Rest assured! For some children the art of transitioning from nappy to potty can take a little longer. But your patience and perseverance with your little one is crucial.
Remember that potty training involves your toddler’s development and he is not choosing to be disobedient when he has an accident. He is just in the process of developing a skill and this takes time, lots of practice and an even bigger dose of patience from you.
Short attention span
Keep in mind that his attention span is short ,so if siblings are causing a distraction, the television is on, if he is hungry or in the middle of playing, he may show no interest at all in using the potty.
Learning to use the potty instead of his nappy – the only way he has ever known before – can be tricky because it is a very different process. Your youngster will have to start learning to recognise his urges and work out how to respond to these in a different way than he is used to. Of course, this involves timing and being able to remove clothing and/or underwear quite quickly.
But no matter how frustrating this time is for you when you feel all you are ever doing is cleaning up his accidents, you have to stay calm and bear in mind that potty training takes practice. Lots of practice!
Punishment is not the answer
Punishment is not the solution as the child is not being naughty. So sending him to the naughty corner, or not letting him have a treat or watch his favourite television programme will not get results and besides, it is totally inappropriate!
The key lies in boosting his confidence. When he does use the potty or even tries to, make sure you encourage him and do not show anger or frustration when he doesn’t get it right. Comment on his accident and get him to help you clean up the mess and himself.
When he is trying to use the potty ensure you speak in a calm voice to help him to relax, giving him reassurance should he need help.
Keep in mind that this is a difficult time for your toddler as well as a very stressful one. Try to keep things as calm as possible.
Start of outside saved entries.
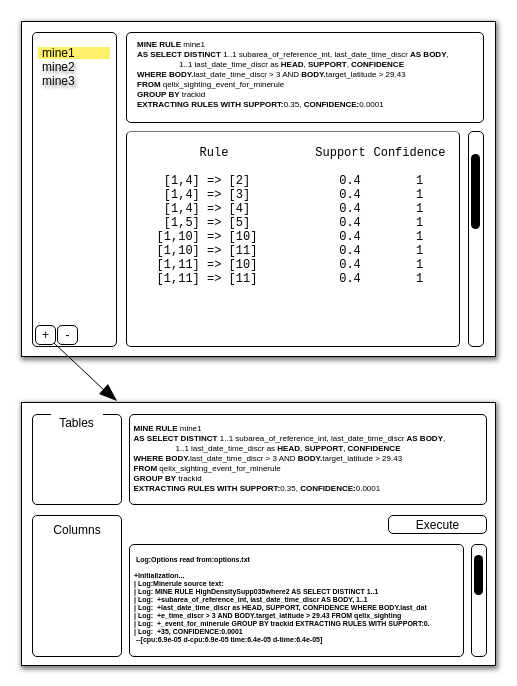
<!DOCTYPE html>
<html lang="en">
<head>
<meta charset="utf-8">
<title>Mine rule interface mockup</title>
<style>
:root {
  --ink: #000;
  --paper: #fff;
  --highlight: #fff06a;
  --shade: rgba(0, 0, 0, .55);
  --sans: "Liberation Sans", Arial, sans-serif;
  --mono: "Liberation Mono", "Courier New", monospace;
}
* { box-sizing: border-box; margin: 0; padding: 0; }
body {
  position: relative;
  width: 517px;
  height: 686px;
  overflow: hidden;
  padding: 21px;
  display: flex;
  flex-direction: column;
  gap: 45px;
  background: var(--paper);
  color: var(--ink);
  font: 12px/14px var(--sans);
}
.window {
  flex: none;
  display: grid;
  width: 475px;
  border: 1px solid var(--ink);
  background: var(--paper);
  box-shadow: 1px 2px 5px 1px var(--shade);
}
.browser {
  height: 336px;
  padding: 10px;
  grid-template: 91px 216px / 86px 334px 16px;
  gap: 8px;
}
.editor {
  height: 264px;
  padding: 11px 10px;
  grid-template: 91px 19px 113px / 90px 335px 16px;
  gap: 10px 7px;
}
.panel {
  border: 1px solid var(--ink);
  border-radius: 5px;
  min-width: 0;
  overflow: hidden;
}

/* rule list */
.rules {
  grid-row: 1 / 3;
  width: 85px;
  display: flex;
  flex-direction: column;
  justify-content: space-between;
  padding: 13px 6px 1px 2px;
}
.rules ul { list-style: none; padding-left: 3px; }
.rules li {
  padding-left: 4px;
  text-shadow: 2px 3px 3px rgba(0, 0, 0, .4);
}
.rules .selected {
  background: linear-gradient(var(--highlight), var(--highlight)) 0 1px / 100% 12px no-repeat;
  text-shadow: none;
}
.actions { display: flex; gap: 1px; }
.button {
  display: flex;
  align-items: center;
  justify-content: center;
  border: 1px solid var(--ink);
  border-radius: 5px;
  color: inherit;
  text-decoration: none;
}
.actions .button { width: 21px; height: 20px; }
.execute {
  grid-column: 2 / 4;
  justify-self: end;
  width: 99px;
}

/* query */
.query {
  grid-column: 2 / 4;
  font-size: 8px;
  line-height: 10px;
  white-space: nowrap;
}
.browser .query { padding: 7px 0 0 10px; }
.editor .query { padding: 9px 0 0 3.5px; }
.query .indent { padding-left: 42px; }

/* results */
.results {
  padding: 14px 0 0 19px;
  border-top-color: #777;
  font: 12px/14px var(--mono);
}
.results table { border-collapse: collapse; table-layout: fixed; width: 300px; }
.results th { font-weight: 400; padding-bottom: 14px; }
.results td, .results th { text-align: center; white-space: nowrap; }
.results .rule { width: 122px; padding-left: 14px; }
.results .support { width: 105px; padding-left: 40px; }
.results .confidence { width: 73px; }
.results td:nth-child(2) { padding-left: 59px; }
.results td:nth-child(3) { padding-left: 20px; }

/* scrollbar */
.scrollbar { display: flex; padding-left: 2px; }
.thumb { width: 9px; border-radius: 5px; background: var(--ink); }
.browser .thumb { height: 75px; margin-top: 22px; }
.editor .thumb { height: 40px; margin-top: 10px; }

/* schema */
.schema { text-align: center; overflow: visible; }
.schema h2 { font: inherit; }
.tables h2 { width: 52px; margin: -1px auto 0; padding: 2px 1px 0 0; background: var(--paper); }
.columns { grid-row: 2 / 4; grid-column: 1; padding-top: 7px; }

.log {
  grid-column: 2;
  padding: 11px 0 0 4px;
  font: 700 7px/8px var(--sans);
  white-space: pre;
}
.connector { position: absolute; left: 0; top: 0; pointer-events: none; }
</style>
</head>
<body>

<main class="window browser">
  <nav class="panel rules">
    <ul>
      <li class="selected">mine1</li>
      <li>mine2</li>
      <li>mine3</li>
    </ul>
    <div class="actions">
      <a class="button" href="#">+</a>
      <a class="button" href="#">-</a>
    </div>
  </nav>

  <section class="panel query">
    <p><b>MINE RULE</b> mine1</p>
    <p><b>AS SELECT DISTINCT</b> 1..1 subarea_of_reference_int, last_date_time_discr <b>AS BODY</b>,</p>
    <p class="indent">1..1 last_date_time_discr as <b>HEAD</b>, <b>SUPPORT</b>, <b>CONFIDENCE</b></p>
    <p><b>WHERE BODY.</b>last_date_time_discr &gt; 3 AND <b>BODY.</b>target_latitude &gt; 29.43</p>
    <p><b>FROM</b> qelix_sighting_event_for_minerule</p>
    <p><b>GROUP BY</b> trackid</p>
    <p><b>EXTRACTING RULES WITH SUPPORT:</b>0.35, <b>CONFIDENCE:</b>0.0001</p>
  </section>

  <section class="panel results">
    <table>
      <thead>
        <tr><th class="rule">Rule</th><th class="support">Support</th><th class="confidence">Confidence</th></tr>
      </thead>
      <tbody>
        <tr><td>[1,4] =&gt; [2]</td><td>0.4</td><td>1</td></tr>
        <tr><td>[1,4] =&gt; [3]</td><td>0.4</td><td>1</td></tr>
        <tr><td>[1,4] =&gt; [4]</td><td>0.4</td><td>1</td></tr>
        <tr><td>[1,5] =&gt; [5]</td><td>0.4</td><td>1</td></tr>
        <tr><td>[1,10] =&gt; [10]</td><td>0.4</td><td>1</td></tr>
        <tr><td>[1,10] =&gt; [11]</td><td>0.4</td><td>1</td></tr>
        <tr><td>[1,11] =&gt; [10]</td><td>0.4</td><td>1</td></tr>
        <tr><td>[1,11] =&gt; [11]</td><td>0.4</td><td>1</td></tr>
      </tbody>
    </table>
  </section>

  <div class="panel scrollbar"><span class="thumb"></span></div>
</main>

<section class="window editor">
  <section class="panel schema tables"><h2>Tables</h2></section>

  <section class="panel query">
    <p><b>MINE RULE</b> mine1</p>
    <p><b>AS SELECT DISTINCT</b> 1..1 subarea_of_reference_int, last_date_time_discr <b>AS BODY</b>,</p>
    <p class="indent">1..1 last_date_time_discr as <b>HEAD</b>, <b>SUPPORT</b>, <b>CONFIDENCE</b></p>
    <p><b>WHERE BODY.</b>last_date_time_discr &gt; 3 AND <b>BODY.</b>target_latitude &gt; 29.43</p>
    <p><b>FROM</b> qelix_sighting_event_for_minerule</p>
    <p><b>GROUP BY</b> trackid</p>
    <p><b>EXTRACTING RULES WITH SUPPORT:</b>0.35, <b>CONFIDENCE:</b>0.0001</p>
  </section>

  <section class="panel schema columns"><h2>Columns</h2></section>

  <a class="button execute" href="#">Execute</a>

  <pre class="panel log"> Log:Options read from:options.txt

+Initialization...
| Log:Minerule source text:
| Log: MINE RULE HighDensitySupp035where2 AS SELECT DISTINCT 1..1
| Log:  +subarea_of_reference_int, last_date_time_discr AS BODY, 1..1
| Log:  +last_date_time_discr as HEAD, SUPPORT, CONFIDENCE WHERE BODY.last_dat
| Log:  +e_time_discr &gt; 3 AND BODY.target_latitude &gt; 29.43 FROM qelix_sighting
| Log:  +_event_for_minerule GROUP BY trackid EXTRACTING RULES WITH SUPPORT:0.
| Log:  +35, CONFIDENCE:0.0001
 --[cpu:6.9e-05 d-cpu:6.9e-05 time:6.4e-05 d-time:6.4e-05]</pre>

  <div class="panel scrollbar"><span class="thumb"></span></div>
</section>

<svg class="connector" width="517" height="686" viewBox="0 0 517 686" aria-hidden="true">
  <line x1="54" y1="343" x2="105" y2="391" stroke="#000"/>
  <polygon points="117,401 99,394 108,384"/>
</svg>

</body>
</html>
If your child feels undue pressure for him to perform in a potty this could even lead to constipation caused by “potty stress”. This can be very painful for him and can lead to some emotional setbacks related directly to potty training.
Regular practice sessions
Most moms who have been through the potty training process with a toddler will tell you that they believe there is not really a specific method that works better than others. But the one that more easily fits into their busy schedules is to hold regular practice sessions, even if your child feels he has no urge to go. Praising the child when he does use the potty will go far in building his self-confidence in this area and encouraging him to start being aware of his urges which is the first step.
Although this process is a gradual one it can be beneficial because your child will have less accidents because he keeps his nappy on and he learns the transition from nappy to potty in one step.
Just bear in mind it is a process which takes lots of time.